I’m going to add some pages to the Conversational Spanish packet, then I’ll be ready to roll with that class. If it makes, it will be the sixth time I’ve taught it, so I pretty much have it down.

The Spanish for Health Care Providers class will have a textbook, and it will be really basic stuff, so there should be little to no planning for that one, other than coming up with extra activities, which I can simply steal from the conversation class. (I say steal, but I developed all the material, so don’t call the police just yet!)

The budgeting class I have down, pretty much. A one day seminar of three hours. I’d like to come up with some new stuff for that, just because it’s a lot of droning on about stuff that doesn’t really help the people who have to take the class. They have no money to budget, and often are not in the class through any financial errors of their own. Shall I go over how and why to have a bank account to the woman who is displaced, escaping with her children from an abusive relationship? Or the old man trying to live on his pension while simultaneously paying to have his stroked wife in a care facility? There has to be something more helpful I can do.

The two credit Spanish classes at the University will be time consuming, but simple in that all materials are provided. I just follow the plan and teach the material, hopefully imparting to the young people along the way a love of the Spanish language and the people who speak it.

And so I wait and make my little preparations. It is irritating not to know, but on the bright side, I can fantasize about what I’ll do with all my free time, should I end up having a lot.


As my understanding of spirituality shifts further from the external to the internal, I have new appreciation for certain aspects, such as blessings.

Having heard since I was born people say grace to bless the food, I always understood it as an external invocation to God to come from wherever He’s hanging out to give extra fantastic goodness to what we were about to eat. The aspect of how corrupt, or at best neutral, everything is until we beg for blessing and receive it, or not, depending on God’s whim, never sat well with me. Pride? Ego? Who knows.

Paul says in 1 Timothy 4:4-5: “For everything created by God is good, and nothing is to be rejected when received with thanksgiving, for it is made holy by the invocation of God in prayer.”

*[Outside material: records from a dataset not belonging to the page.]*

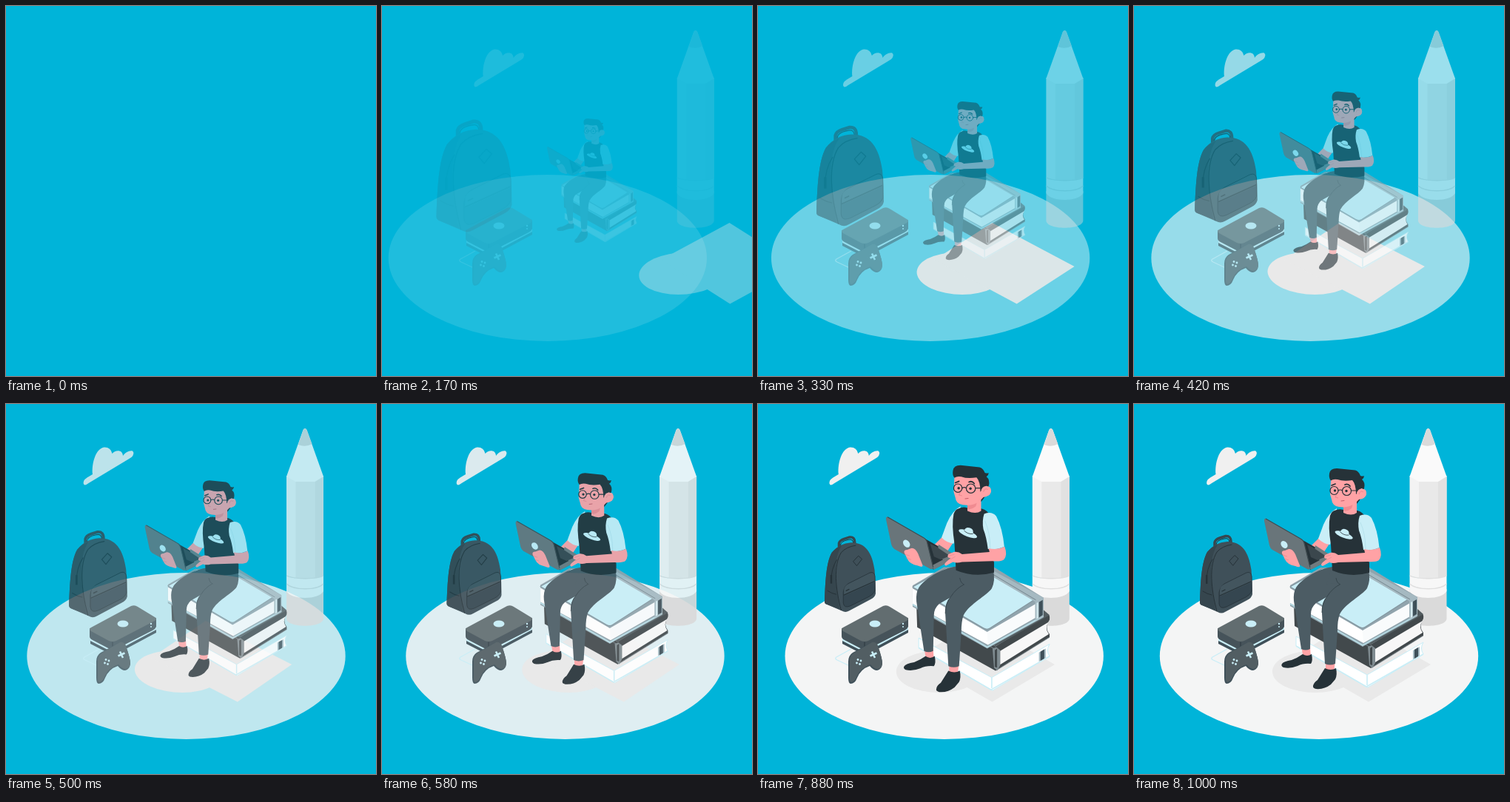
Animation, 500 px wide and 500 px high, one loop 1040 ms. Source, as an HTML page:

```html
<!DOCTYPE html>
<html lang="en">
<head>
<meta charset="utf-8">
<title>Student with laptop</title>
<style>
html, body { margin: 0; width: 100%; height: 100%; overflow: hidden; background: #00b4d9; }
svg { display: block; width: 100vw; height: 100vh; }
.ink { fill: #263238; }
.slate { fill: #3f5059; }
.steel { fill: #4c5c64; }
.ice { fill: #c9eef7; }
.skin { fill: #ffa2a5; }
.line { fill: none; stroke: #263238; stroke-linecap: round; stroke-linejoin: round; }
</style>
</head>
<body>
<svg viewBox="0 0 500 500">
  <g id="floor"><ellipse cx="250" cy="340.5" rx="215.2" ry="112.5" fill="#f4f5f5"/></g>

  <g id="shadow" fill="#e9e9e9">
    <ellipse cx="245" cy="361.5" rx="58" ry="28.5"/>
    <path d="M297 293L401 352L317 402.500L213 343Z"/>
  </g>

  <g id="cloud">
    <path fill="#f0f0f0" d="M99 109Q96 104 103 99.500L110.500 95C109 80 115 60 126 58.500Q135 58 137 67C141 62 151 61 151.500 70C154 66 160 62.500 164.500 63.500Q168 67 163 72L159 74.500L105 107Q101 110.500 99 109Z"/>
  </g>

  <g id="pencil">
    <path fill="#dadada" d="M372.500 250H422.500V290C422 303 373 303 372.500 290Z"/>
    <path fill="#f3f3f3" d="M372.500 97H422.500V232Q412 240 385 236L372.500 232Z"/>
    <path fill="#e9e9e9" d="M385 103H411V237H385Z"/>
    <path fill="#e1e1e1" d="M411 103L422.500 97V232L411 237Z"/>
    <path fill="#fafafa" d="M395 35Q397.500 31 400 35L422.500 98L411 105H385L372.500 98Z"/>
    <path fill="#dadada" d="M395 35Q397.500 31 400 35L407 54Q398 59 388.500 55Z"/>
    <path fill="#f7f7f7" d="M372.500 232Q397 241 422.500 232V253C416 265 379 265 372.500 253Z"/>
    <path fill="none" stroke="#dfdfdf" stroke-width="1.300" d="M372.500 232C382 237 414 237 422.500 232M372.500 243C382 252 414 252 422.500 243"/>
  </g>

  <g id="backpack">
    <path class="line" style="stroke:#37474f" stroke-width="3.500" d="M109 192V187Q110 183 116 181L124 178.500Q131 178 131 186V190"/>
    <path class="line" d="M111 190Q111 184 122 182Q129 180 129 188"/>
    <path class="slate" d="M89 268C90 242 91 214 99 200Q109 187 126 186C146 186 155 200 158.500 224Q160 240 160 257Q159 262 153 265L123 281Q118 284 113 281L92 272Q89 271 89 268Z"/>
    <path fill="#36464e" d="M89 268C90 242 91 214 99 200Q105 193 113 190C104 203 103 223 105 245L110 279L92 272Q89 271 89 268Z"/>
    <path class="line" d="M112 280C104 250 101 218 112 200Q119 192 132 190M106 210Q98 222 98 240M93 253Q99 257 105 258"/>
    <path fill="#354650" stroke="#263238" stroke-width=".8" d="M115 255Q116 247 122 243L152 228Q158 226 159 233V253Q157 258 151 261L125 274Q116 278 115 270Z"/>
    <path fill="#43555e" d="M116 252Q116 246 123 243L151 229Q158 226 158.500 233V241L116 260Z"/>
    <path class="line" stroke-width="1.300" d="M116 259L158 240M119 253L123 251"/>
    <path class="line" d="M129 212L136 204.500L141 209L134 218Z"/>
    <path class="ink" d="M97 231h2.500v12h-2.500Z"/>
  </g>

  <g id="console">
    <path fill="none" stroke="#c9eef7" stroke-width="1.300" d="M126 331L106 342Q103 344 107 346L124 354"/>
    <path class="slate" d="M114 319L174 291L203 304V309L145 340L114 324Z"/>
    <path class="ice" d="M114 317L174 289L203 302V305L145 336L114 320Z"/>
    <path fill="#46535a" d="M113 303L143 319L203 289V301Q202 304 198 306L149 331Q145 334 140 331L117 319Q113 317 113 314Z"/>
    <path fill="#626d70" d="M115 302L169 273Q174 271 178 274L201 288Q205 290 201 293L149 320Q144 322 139 320L115 307Q111 304 115 302Z"/>
    <path class="line" d="M144 322V331" stroke-width=".8"/>
    <ellipse class="ice" cx="158" cy="297" rx="7.500" ry="4.500"/>
    <g class="ice"><circle cx="196" cy="297" r="1.200"/><circle cx="196" cy="301" r="1"/></g>
    <path class="slate" d="M122 348Q122 340 128 336L154 322Q160 321 162 327Q168 344 168 351Q167 359 161 360Q156 360 151 354Q139 358 134 370Q131 378 125 378Q122 377 122 370Z"/>
    <path fill="#525e63" d="M124 348Q123 341 130 336L154 322Q160 321 162 327Q168 344 168 351Q167 357 162 358Q157 358 152 352Q139 356 134 367Q131 375 126 376Q123 374 124 366Z"/>
    <path stroke="#c9eef7" stroke-width="2.500" d="M151.500 340.500L160.500 336.500M154 334.500L158 343"/>
    <g class="ice"><circle cx="133.500" cy="350" r="1.400"/><circle cx="135" cy="345.500" r="1.400"/><circle cx="139" cy="347" r="1.400"/><circle cx="137.500" cy="351.500" r="1.400"/></g>
  </g>

  <g id="student">
    <g id="books" stroke-linejoin="round">
      <path fill="#fff" stroke="#c9eef7" d="M219 314L315 366L391 322Q386 330 391 338L316 383L219 327Z"/>
      <path fill="none" stroke="#c9eef7" stroke-width="1.600" d="M219 327L314 382L391 338M315 366V380"/>
      <path fill="#a5b9c1" d="M377 333L386 328V340L377 345Z"/>
      <path class="slate" d="M379 332L384 329V341L379 344Z"/>

      <path fill="#42494c" d="M216 270L320 325L388 283Q392 283 391 290Q384 301 391 309V313L320 357L217 300Z"/>
      <path fill="#525c60" d="M216 270L320 325L391 284L383 277L309 318L216 264Z"/>
      <path fill="#f7f7f7" d="M326 331L390 293Q384 301 390 309L326 349Z"/>
      <path fill="#7f8b90" d="M316 328L321 326L326 330V350L322 357L318 353Z"/>
      <path fill="#42494c" d="M319 330L322 328V353L319 352Z"/>
      <path fill="none" stroke="#7d898e" stroke-width=".9" d="M218 274L318 328M322 356L391 313"/>

      <path fill="#91a4ad" d="M211 245L252 221H318L383 261V287L309 328L211 273Z"/>
      <path fill="#fff" d="M211 249L309 306L373 269V287L310 323L211 269Z"/>
      <path fill="#e7eff1" d="M309 306L373 269V287L310 323Z" opacity=".25"/>
      <path fill="none" stroke="#b7dce5" stroke-width="2" d="M211 270L309 326L383 285"/>
      <path class="ice" stroke="#83969f" stroke-width="1.200" d="M211 247L255 222L317 230L372 263L313 301Q309 304 304 301Z"/>
      <path fill="#a5b9c1" d="M314 224L383 261L373 267L310 230Z"/>
      <path fill="none" stroke="#71838b" stroke-width=".9" d="M316 230L373 264"/>
      <path fill="#a5b9c1" d="M372 267L383 261V286L372 291Z"/>
      <path class="slate" d="M377 267L382 264V284L377 287Z"/>
      <path fill="#d7edf2" d="M374 268L376 267V288L374 289Z"/>
    </g>

    <g id="legs">
      <path class="skin" d="M226 327L238 328L239 343L229 344ZM259 347H272L270 363L259 362Z"/>
      <path class="ink" d="M200 351Q202 348 213 346Q221 343 228 338Q234 342 240 338Q242 347 239 351Q229 350 221 354Q211 358 202 356Q198 354 200 351Z"/>
      <path class="ink" d="M242 382Q242 377 248 373L258 357Q266 361 273 357Q275 366 272 372L266 379Q257 386 246 385Q242 384 242 382Z"/>
      <path class="steel" d="M268 220C248 223 226 237 219 248Q215 255 216 266L226 331Q232 334 238 331L239 284Q239 275 246 269L285 247V222Z"/>
      <path class="steel" d="M270 222L317 225Q320 238 315 249C308 259 286 269 278 284Q275 292 275 306L272 351Q265 354 258 351L254 283Q253 267 261 260L279 244Q269 241 260 244L267 222Z"/>
      <path fill="none" stroke="#35434a" stroke-width=".9" d="M278 244Q268 249 261 260Q254 268 254 282M279 244Q274 242 273 235"/>
    </g>

    <path class="skin" d="M250 181L264 189L256 201L240 191Z"/>
    <path class="ice" d="M274 141Q263 147 256 163L249 182Q256 189 265 190L273 165Z"/>
    <path class="ink" d="M271 144Q277 141 283 143L302 144Q309 146 313 153Q315 164 313 180L318 215V228Q292 235 268 225L266 190Q262 165 265 151Q267 145 271 144Z"/>
    <path class="skin" d="M283 131H301V147Q294 152 283 147Z"/>
    <path fill="#f08b91" d="M283 138Q291 139 297 131L294 141Q288 146 283 144Z"/>
    <path class="ice" d="M305 151Q315 147 321 154Q329 169 331.500 194Q320 199 310 197Q308 181 304 171Q302 160 305 151Z"/>
    <path fill="none" stroke="#a9dbe6" stroke-width=".6" d="M306 160Q313 176 313 196"/>
    <g transform="rotate(21 284 176)">
      <path class="ice" d="M278 175Q278 169 284 169Q290 169 290 175Z"/>
      <ellipse class="ice" cx="284" cy="177" rx="12.800" ry="3.800"/>
      <path class="line" stroke-width=".7" d="M278 175Q284 178 290 175"/>
    </g>

    <path class="ink" d="M228 184L267 206Q268 210 264 211L238 224Z"/>
    <path fill="#707b7f" d="M245 191L267 205Q268 209 264 211L239 224L236 219L251 211L243 205Z"/>
    <path fill="#3b474d" d="M234 190L242 194L260 206L248 211L239 207Z"/>
    <path fill="#69757a" d="M178 155L225 182Q229 184 230 188L238 221Q238 225 234 223L187 197Q184 195 183 191L176 158Q176 154 178 155Z"/>
    <path fill="none" stroke="#3f4b50" stroke-width="1.200" d="M178 155L225 182Q229 184 230 188L238 221"/>
    <ellipse class="ice" cx="203" cy="190" rx="4" ry="5.500" transform="rotate(-38 203 190)"/>
    <path class="skin" d="M200 202Q199 198 204 198L209 196Q214 195 218 203L224 218Q225 222 218 219Q207 217 204 210Z"/>
    <path fill="none" stroke="#ee878e" stroke-width=".7" d="M201 204L207 206M203 209L209 211"/>
    <path class="skin" d="M311 196Q321 199 332 194Q336 205 331 211Q327 214 316 213L276 214Q269 216 264 214L255 219Q251 218 255 214L261 209Q255 209 258 204L265 201Q271 200 276 204L312 201Z"/>
    <path fill="none" stroke="#ee878e" stroke-width=".7" d="M260 211L267 207M259 206L266 204"/>

    <path class="ink" d="M301 120L311 112Q310 125 301 135Z"/>
    <path class="skin" d="M266 101L294 99L309 115Q314 114 314 121Q313 128 304 129L299 134Q290 141 277 139Q268 138 267 129L265 122Z"/>
    <path class="ink" d="M266 103.500Q263 100 264 94Q265 87 274 87L299 89.500Q304 91 306 97Q309 98 311 97Q311 100 308 102Q313 106 311 114Q306 113 303 119L300 122Q300 108 295 103Q283 105 275 102Q269 101 266 103.500Z"/>
    <circle class="skin" cx="307.500" cy="121" r="6.500"/>
    <path fill="none" stroke="#ee878e" d="M304 122Q306 116 310 119M275 119L272 126L276 127"/>
    <g class="line" stroke-width="1.200">
      <circle cx="270.500" cy="117" r="5.500"/><circle cx="287.500" cy="117.500" r="6"/>
      <path d="M276 117Q279 115 281.500 117M293.500 117L302 117"/>
      <path stroke-width="1.700" d="M267 110L272 108M285 109Q289 107 292 111"/>
      <path stroke="#c65c67" stroke-width="1" d="M280 131L284 130.500"/>
    </g>
    <circle class="ink" cx="271.500" cy="117" r="1.700"/><circle class="ink" cx="287" cy="117.500" r="1.700"/>
  </g>
</svg>
<script>
const LOOP = 1040, FPS = 24;
const node = id => document.getElementById(id);
const parts = Object.fromEntries(
  ["floor", "shadow", "cloud", "pencil", "backpack", "console", "student"].map(id => [id, node(id)]));

const bezier = (a, b, s) => 3 * a * s * (1 - s) ** 2 + 3 * b * s * s * (1 - s) + s ** 3;

// Cubic bezier easing with overshoot, solved by bisection.
function ease(x) {
  if (x <= 0) return 0;
  if (x >= 1) return 1;
  let low = 0, high = 1;
  for (let i = 0; i < 24; i++) {
    const mid = (low + high) / 2;
    if (bezier(.36, .5, mid) < x) low = mid; else high = mid;
  }
  return bezier(-.01, 1.38, low);
}

function place(name, opacity, transform = "") {
  parts[name].setAttribute("opacity", Math.min(1, Math.max(0, opacity)));
  parts[name].setAttribute("transform", transform);
}

const slide = (dx, p) => `translate(${dx * (1 - p)} 0)`;
const zoom = (x, y, from, p) =>
  `translate(${x} ${y}) scale(${from + (1 - from) * p}) translate(${-x} ${-y})`;

// The shadow rushes in, then its slant swings to rest.
function placeShadow(x) {
  const slant = degrees => Math.tan(degrees * Math.PI / 180);
  const stops = [[0, -20], [.6, 10], [.8, -2], [1, 0]];
  const i = x < .6 ? 0 : x < .8 ? 1 : 2;
  const [[start, from], [end, to]] = [stops[i], stops[i + 1]];
  const p = ease((x - start) / (end - start));
  const skew = slant(from) + (slant(to) - slant(from)) * p;
  const dx = i ? 0 : 250 * (1 - p);
  place("shadow", i ? 1 : p, `matrix(1 0 ${skew} 1 ${dx - skew * 347.5} 0)`);
}

function draw(time) {
  let step = 24;
  while (Math.round(step * 100 / FPS) * 10 > time) step--;
  const x = step < 2 ? 0 : Math.min(1, (step + .5) / FPS);
  const p = ease(x);
  place("floor", p, slide(-30, p));
  placeShadow(x);
  place("cloud", p, slide(30, p));
  place("pencil", p, slide(30, p));
  place("backpack", p, zoom(124.5, 230, 1.5, p));
  place("console", p);
  place("student", p, zoom(283.5, 236, .5, p));
}

const begin = performance.now();
function tick() {
  draw((performance.now() - begin) % LOOP);
  requestAnimationFrame(tick);
}
draw(0);
requestAnimationFrame(tick);
</script>
</body>
</html>
```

At the outset, everything God creates is good. It is good in and of itself, whether or not any human ever says or intends anything with regard to it. The thing, say it’s corn on the cob, is already blessed, as Buddha would point out, by the sunshine, by the rainwater, by the insects that helped pollinate it or the animals who scattered the seed or the human who harvested it. All the energy that’s gone into it becomes Oneness, the whole world comes together in unified effort for the food in front of us. That is Love. That is God. What other blessing could possibly be required?

But Paul says that the prayer is important. Not for the food, but for us. In Romans 14:14 Paul says “I know and am convinced in the lord Jesus that nothing is unclean in itself; still, it is unclean for someone who thinks it unclean.”

The prayer is for the benefit of the eater, not to create a blessing within the food, because that is already there. But to prepare oneself, body-mind-soul, to receive the indwelling blessing. To embrace it. To allow it to transform them into Oneness.

The power of the mind joins with the power of the Spirit.

Just like the placebo effect has real results, so as we are convinced that things are good, wholesome, healing, blessed, nourishing, so their inherent and natural effect on us is amplified.

It is not your lips making noises that brings blessing from wherever. It is your own heart opening to receive the blessings that already fill our world – this is the prayer.